No. I mean why aren’t we using it in training dataset. I get it why we wouldn’t use it in testing dataset but the lecture says not to include it in training dataset also (check the last line of lecture snapshot I attached. There is no regularization term in the cost function equation of the training dataset).
Hello @syedaskarimuslim,
Because at evaluation, we only care about how well the predictions are, regardless we are evaluating with a training set or a testing set.
Cheers,
Raymond
Hello @rmwkwok
Regularization is an antidote to overfitting. I can understanding why we wouldn’t be concerned about regularization during testing, however, I can’t understand why wouldn’t we use this antidote in training to make sure our predictions are not coming out of an over-fitted curve.
Regularization is used during training to control overfitting. For this you use the regularized cost.
Once you have fit the model, now you just want to measure how well it works.
For this you use the unregularized cost. This is because now you do not want to include the additional penalties based on the weight values.
Hello @syedaskarimuslim,
As Tom explained, we need to be aware that there are two stages - a training stage and an evaluation stage. Your question focused on the former while the slide on the latter - at least this is what I got from watching the lecture, but if the lecture said anything which made you think otherwise, please share the exact time mark in the video and I will watch it again.
Cheers,
Raymond
Refer Course-2, Week-3, Video titled “Evaluating a model”, timestamp: 5:35".
Thanks, @syedaskarimuslim. I have watched between 5:35 to 6:35 again.
In the training stage, exactly when we are applying gradient descent, we use the cost function that includes the regularization term on the training set.
In the evaluation stage when we are not thinking about gradient descent at all, we use the cost function without the regularization on both the training and the test set.
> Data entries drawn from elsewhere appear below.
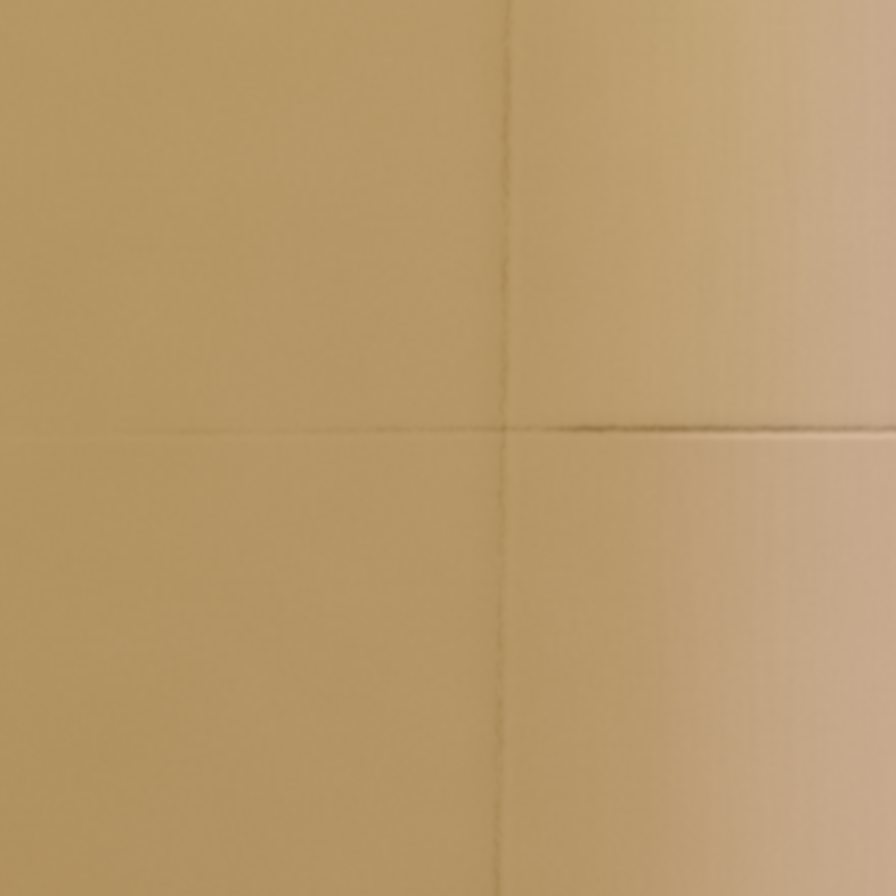
Reproduce this texture procedurally as a Shadertoy shader.

```glsl
vec2 hashGradient(vec2 cell) {
    float h = fract(sin(dot(cell, vec2(127.1, 311.7))) * 43758.5);
    return vec2(cos(6.2832 * h), sin(6.2832 * h));
}

float gradientNoise(vec2 p) {
    vec2 i = floor(p), f = p - i;
    vec2 u = f * f * f * (f * (f * 6.0 - 15.0) + 10.0);
    float a = dot(hashGradient(i), f);
    float b = dot(hashGradient(i + vec2(1, 0)), f - vec2(1, 0));
    float c = dot(hashGradient(i + vec2(0, 1)), f - vec2(0, 1));
    float d = dot(hashGradient(i + vec2(1, 1)), f - vec2(1, 1));
    return mix(mix(a, b, u.x), mix(c, d, u.x), u.y);
}

// Soft line profile around zero
float ridge(float offset, float width) {
    return exp(-offset * offset / (width * width));
}

// Tan card, with a pink sheen toward the right edge
vec3 cardColor(vec2 uv, float aboveFold) {
    vec3 left = mix(vec3(0.688, 0.566, 0.374), vec3(0.708, 0.590, 0.396), uv.y);
    vec3 middle = mix(vec3(0.702, 0.582, 0.396), vec3(0.718, 0.600, 0.410), uv.y);
    vec3 color = mix(left, middle, smoothstep(0.0, 0.5, uv.x));

    float glow = smoothstep(0.55, 0.90, uv.x);
    vec3 upper = mix(vec3(0.755, 0.638, 0.480), vec3(0.768, 0.655, 0.482), smoothstep(0.5, 1.0, uv.y));
    vec3 warm = mix(vec3(0.742, 0.620, 0.470), upper, aboveFold);
    color = mix(color, warm, glow);

    float sheenStart = mix(0.70, 0.79, aboveFold);
    float sheen = smoothstep(sheenStart, 1.02, uv.x);
    return mix(color, vec3(0.780, 0.668, 0.555), sheen);
}

void mainImage(out vec4 fragColor, in vec2 fragCoord) {
    vec2 uv = fragCoord / iResolution.xy;

    // Signed distances to the two creases
    float foldY = 0.5185 + 0.003 * smoothstep(0.15, 0.6, uv.x)
                + 0.001 * gradientNoise(vec2(uv.x * 18.0, 2.0))
                + 0.0015 * gradientNoise(vec2(uv.x * 65.0, 9.0));
    float foldDistance = uv.y - foldY;
    float creaseX = 0.555 + 0.012 * uv.y + 0.002 * gradientNoise(vec2(7.0, uv.y * 9.0))
                  + 0.003 * gradientNoise(vec2(4.0, uv.y * 55.0));
    float creaseDistance = uv.x - creaseX;

    float aboveFold = smoothstep(-0.008, 0.008, foldDistance);
    vec3 color = cardColor(uv, aboveFold);

    // Vertical crease: broad shade, grainy dark core and a lit right side
    float grain = gradientNoise(uv * vec2(150.0, 95.0));
    float wear = 0.8 + 0.7 * gradientNoise(vec2(3.5, uv.y * 16.0)) + 0.8 * grain;
    color -= vec3(0.010, 0.011, 0.013) * ridge(creaseDistance + 0.008, 0.02);
    color -= vec3(0.034, 0.034, 0.040) * ridge(creaseDistance, 0.0052) * wear;
    color += 0.009 * ridge(creaseDistance - 0.010, 0.008);

    // Horizontal fold: patchy on the left, deeper and steadier on the right
    float depth = 0.10 * smoothstep(0.08, 0.2, uv.x)
                + 0.20 * smoothstep(0.3, 0.5, uv.x)
                + 0.55 * smoothstep(0.56, 0.68, uv.x)
                - 0.15 * smoothstep(0.82, 1.0, uv.x);
    float gaps = 0.9 + 0.8 * gradientNoise(vec2(uv.x * 30.0, 5.5)) + 0.6 * grain;
    depth *= mix(gaps, 1.0, 0.6 * smoothstep(0.55, 0.7, uv.x));
    color -= vec3(0.125, 0.125, 0.130) * depth * ridge(foldDistance, 0.0042);
    color -= 0.016 * depth * ridge(foldDistance - 0.007, 0.010);
    float lip = 0.007 + 0.045 * smoothstep(0.66, 0.84, uv.x);
    color += lip * ridge(foldDistance + 0.0085, 0.0042);

    // Paper mottling and fine vertical ribs
    float mottle = gradientNoise(uv * 9.0) + 0.6 * gradientNoise(uv * 34.0 + 11.0);
    color += 0.005 * mottle * vec3(1.0, 0.9, 1.2);
    float ribs = gradientNoise(vec2(uv.x * 90.0, uv.y * 4.0));
    color += 0.006 * ribs * smoothstep(0.55, 0.8, uv.x);
    color += 0.007 * gradientNoise(uv * 110.0);

    fragColor = vec4(clamp(color, 0.0, 1.0), 1.0);
}
```
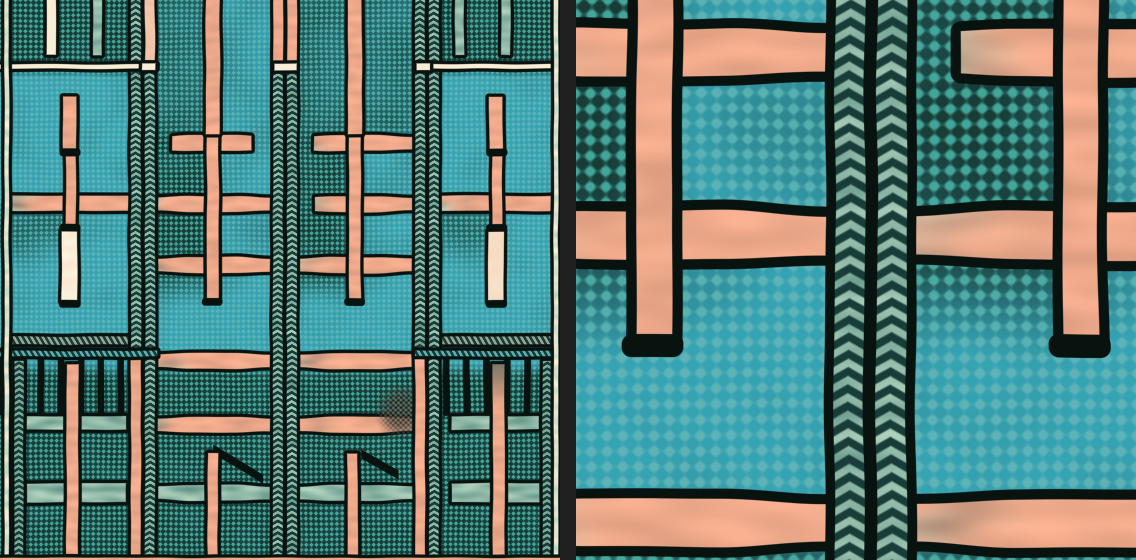
Left: the whole. Right: its middle third, enlarged.
A WebGL 1 fragment shader for this pattern:

```glsl
precision highp float;
// Four woven panels side by side, parted by braided cords and crossed by peach bars.
// Columns come from a repeated x; outlined boxes are layered from back to front,
// while gradient noise bends the lines, shifts the weave and wears the paint.
uniform vec2 u_resolution;

#define BLUE vec3(0.21, 0.64, 0.70)
#define TEAL vec3(0.16, 0.41, 0.38)
#define INK vec3(0.03, 0.07, 0.06)
#define PEACH vec3(0.93, 0.66, 0.54)
#define PALE vec3(0.70, 0.83, 0.75)
#define GREY vec3(0.50, 0.47, 0.41)
#define CREAM vec3(0.98, 0.93, 0.84)
#define PITCH 0.2537
#define WEAVE 108.0
#define BRAID 96.0
#define LINE 0.006
#define WEAR 0.75

vec2 gradient(vec2 cell) {
  float a = 6.2832 * fract(sin(dot(cell, vec2(127.1, 311.7))) * 43758.5);
  return vec2(cos(a), sin(a));
}

float noise(vec2 p) {
  vec2 i = floor(p), f = fract(p), u = f * f * (3.0 - 2.0 * f), e = vec2(1.0, 0.0);
  float low = mix(dot(gradient(i), f), dot(gradient(i + e.xy), f - e.xy), u.x);
  float high = mix(dot(gradient(i + e.yx), f - e.yx), dot(gradient(i + 1.0), f - 1.0), u.x);
  return mix(low, high, u.y);
}

float cover(float d) {
  float px = 0.8 / min(u_resolution.x, u_resolution.y);
  return 1.0 - smoothstep(-px, px, d);
}

// Filled box with an ink outline
void bar(inout vec3 c, vec2 p, vec2 centre, vec2 size, vec3 fill) {
  vec2 e = abs(p - centre) - size;
  float d = length(max(e, 0.0)) + min(max(e.x, e.y), 0.0);
  c = mix(c, INK, cover(d - LINE));
  c = mix(c, fill, cover(d));
}

// Herringbone cord running along y
vec3 braid(vec2 p, vec3 thread) {
  float s = sin(6.2832 * (p.y * BRAID + abs(p.x) * 55.0));
  return mix(mix(INK, TEAL, 0.5), thread, smoothstep(-0.5, 0.6, s));
}

vec3 weave(vec2 p, float green) {
  vec2 w = cos(6.2832 * p * WEAVE);
  float knot = smoothstep(-0.6, 1.3, w.x + w.y);
  vec3 dense = mix(mix(INK, TEAL, 0.5), mix(BLUE, PALE, 0.15) * vec3(0.9, 0.97, 0.85), knot);
  return mix(mix(BLUE, PALE, 0.32 * knot), dense, green);
}

void main() {
  vec2 uv = gl_FragCoord.xy / u_resolution;
  vec2 p = uv + 0.002 * vec2(noise(uv * 13.0), noise(uv * 13.0 + 40.0));
  float column = clamp(floor(p.x / PITCH), 0.0, 3.0);
  vec2 q = vec2(p.x - 0.1263 - column * PITCH, p.y);
  bool outer = column < 0.5 || column > 2.5;
  float later = step(1.5, column);
  float left = 1.0 - smoothstep(-0.03, 0.03, q.x);
  float grain = noise(p * vec2(22.0, 75.0));
  vec3 paint = PEACH * (1.0 + 0.12 * grain);
  float scuff = (1.0 - smoothstep(-0.1, -0.02, q.x)) * smoothstep(-0.25, 0.35, noise(p * vec2(17.0, 31.0)));
  vec3 worn = mix(paint, mix(GREY, PALE, 0.5 + grain), WEAR * scuff);
  vec3 washed = mix(PALE, TEAL, 0.25 + 0.5 * grain);

  // Woven ground, dense or open by zone
  float green = 1.0 - smoothstep(0.32, 0.36, p.y);
  if (outer) {
    green += smoothstep(0.86, 0.88, p.y);
    green += 0.6 * left * smoothstep(0.50, 0.60, p.y) * (1.0 - smoothstep(0.62, 0.65, p.y));
  } else {
    float upper = smoothstep(0.74, 0.78, p.y);
    green += smoothstep(0.44, 0.53, p.y) * mix(mix(0.12, 0.95, left), mix(0.15 + 0.45 * later, 0.65, left), upper);
  }
  vec3 c = weave(p, clamp(green + 0.25 * noise(p * 16.0), 0.0, 1.0));

  if (outer) {
    // Upright slats above and below the framed panel
    float slat = abs(mod(q.x, 0.036) - 0.018) - 0.006;
    c = mix(c, INK, cover(max(slat, abs(q.y - 0.31) - 0.052)));
    for (int i = 0; i < 2; i++) {
      float n = float(i);
      bar(c, q, vec2(-0.035 - 0.032 * later + 0.083 * n, 0.96), vec2(0.008, 0.058), mix(CREAM, washed, max(n, later)));
      bar(c, q, vec2(0.009, 0.245 - 0.125 * n), vec2(0.09, 0.012 + 0.005 * n), washed);
    }
    // Crossed staff with three sections and caps
    bar(c, q, vec2(0.0, 0.637), vec2(0.105, 0.0135), worn);
    bar(c, q, vec2(0.0, 0.66), vec2(0.009, 0.07), paint);
    bar(c, q, vec2(-0.002, 0.78), vec2(0.012, 0.047), paint);
    bar(c, q, vec2(-0.002, 0.524), vec2(0.014, 0.063), mix(CREAM, paint, 0.25 * later + 0.2 * grain));
    for (int i = 0; i < 3; i++)
      bar(c, q, vec2(-0.001, 0.728 - 0.1355 * float(i)), vec2(0.013, 0.001), INK);
    bar(c, q, vec2(0.003, 0.18), vec2(0.0105, 0.17), mix(paint, GREY, later * smoothstep(0.26, 0.36, q.y)));
    bar(c, q, vec2(0.0, 0.392), vec2(0.104, 0.007), braid(p.yx, mix(PALE, GREY, 0.5)));
  } else {
    // Frayed grey patch and slanting shadow
    float patchy = later * (1.0 - smoothstep(0.02, 0.055, length(q - vec2(0.085, 0.265))));
    for (int i = 0; i < 6; i++) {
      float n = float(i), j = n - 3.0;
      float y = n < 2.5 ? 0.7443 - 0.1088 * n : 0.3555 - 0.11 * j - 0.004 * j * j;
      float start = n < 0.5 || (n < 1.5 && later > 0.5) ? -0.072 : -0.11;
      float end = n < 0.5 && later < 0.5 ? 0.069 : 0.105;
      float thick = 0.0143 - 0.003 * smoothstep(0.04, 0.1, abs(q.x));
      bar(c, q, vec2(0.5 * (start + end), y), vec2(0.5 * (end - start), thick), n > 4.5 ? washed : worn);
    }
    c = mix(c, mix(INK, GREY, 0.5 + 0.5 * sin(p.x * 700.0) * sin(p.y * 700.0)), 0.8 * patchy);
    float slope = abs(q.y - 0.198 + 0.6 * q.x) - 0.008;
    c = mix(c, INK, cover(max(slope, abs(q.x - 0.045) - 0.045 + 0.012 * later)));
    // Hanging ladder pole and short post
    bar(c, q, vec2(0.0, 0.61), vec2(0.0104, 0.148), paint);
    bar(c, q, vec2(0.0, 0.90), vec2(0.0125, 0.14), paint);
    bar(c, q, vec2(-0.001, 0.461), vec2(0.012, 0.001), INK);
    bar(c, q, vec2(-0.004 * later, 0.10), vec2(0.009, 0.091), paint);
  }

  // Paired cords between columns, with peach strips at top and foot
  float cord = floor(p.x / PITCH + 0.5);
  float sx = p.x - cord * PITCH - 0.0015;
  float odd = mod(cord, 2.0), side = step(0.0, sx);
  if (cord > 0.5 && cord < 3.5) {
    vec2 strand = vec2(abs(sx) - 0.0125, p.y);
    vec3 thread = braid(strand, mix(mix(TEAL, PALE, 0.6), PALE, 0.3 + grain));
    bool top = p.y > 0.88 && (odd < 0.5 || (cord < 1.5 && side > 0.5));
    bool foot = p.y < 0.36 && odd > 0.5 && side < 0.5;
    if (top || foot) thread = mix(paint, CREAM, top ? 0.4 * odd : 0.0);
    c = mix(c, INK, cover(abs(sx) - 0.027));
    c = mix(c, thread, cover(abs(strand.x) - 0.0088));
  }

  // Rules with knobs, and the outer frame
  vec2 f = vec2(abs(p.x - 0.511), p.y);
  bar(c, f, vec2(0.38, 0.3685), vec2(0.149, 0.005), braid(p.yx, mix(BLUE, PALE, 0.3)));
  bar(c, f, vec2(0.38, 0.8815), vec2(0.149, 0.004), CREAM);
  bar(c, f, vec2(0.245, 0.8805), vec2(0.012, 0.006), CREAM);
  bar(c, p, vec2(0.51, 0.8805), vec2(0.02, 0.006), CREAM);
  for (int i = 0; i < 2; i++) {
    float n = float(i), x = mix(0.034, 0.977, n);
    bar(c, p, vec2(x, 0.16), vec2(0.008, 0.195), braid(p - vec2(x, 0.0), mix(TEAL, PALE, 0.6)));
    bar(c, p, vec2(mix(0.012, 0.993, n), 0.5), vec2(0.004, 0.6), mix(CREAM, PALE, 0.4 + grain));
  }
  bar(c, p, vec2(0.5, 0.0), vec2(0.6, 0.004), paint);
  gl_FragColor = vec4(clamp(c, 0.0, 1.0), 1.0);
}
```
DIsagree with or unclear about anything that I said above?
Raymond
Hi there,
in addition to the excellent replys of my fellow mentors:
The training data set is just pure data. When training the model (=fitting parameters), we optimize:
Afterwards we are done with training and there is nothing more to regularise at this point.
Then we just test how good the training was with respect to reality and new data which the model did not see before. Therefore, we provide the model with a unseen test set. Now we can evaluate how well the model performs on this new test set.
So simplified we can say:
if the model performs clearly worse compared to the performance on the training data, this indicates overfitting and this means that model complexity was potentially too high (which we were steering in the training with regularization) given the available data
if performance of the model on the new test set is comparable with the performance of the model on the training data and this suits your business requirements, this is a good sign, that regularization was effective and you could prevent overfitting, by keeping the model complexity in a state, where the model can generalise well (and does not overestimate noise too much)
Here more info, which also touches upon the validation data set: https://community.deeplearning.ai/t/regular-math-s-vs-ml/250791/2
Hope that helps!
Best regards
Christian
I think the confusion is to when exactly we use Regularization; let’s consider this from Ordinary Least Square Regression (OLS) closed form solution point of view.
In order to calculate weights (coefficients) in OLS we can use Normal Equation as follows w = XTX_inv.dot(X.T).dot(y), where:
X: training matrix of Features
y: training vector of Target values
XTX: X.T.dot(X), (a.k.a Gram Matrix, where T represents Matrix Transpose)
XTX_inv: Inverse of Gram Matrix
We can now use these coefficients to make predictions using the testing set: X_test.dot(w)
Now let’s Introduce regularization, everything from above applies except Gram Matrix is now:
XTX: X.T.dot(X) + alpha * np.eye(XTX.shape[0]), where alpha controls strength of regularization (0 = OLS)
So it’s the fitting stage (either using Closed form or GD), after which coefficients are being calculated, is where regularization takes place. Once we have final weights them we can proceed with predictions using testing set.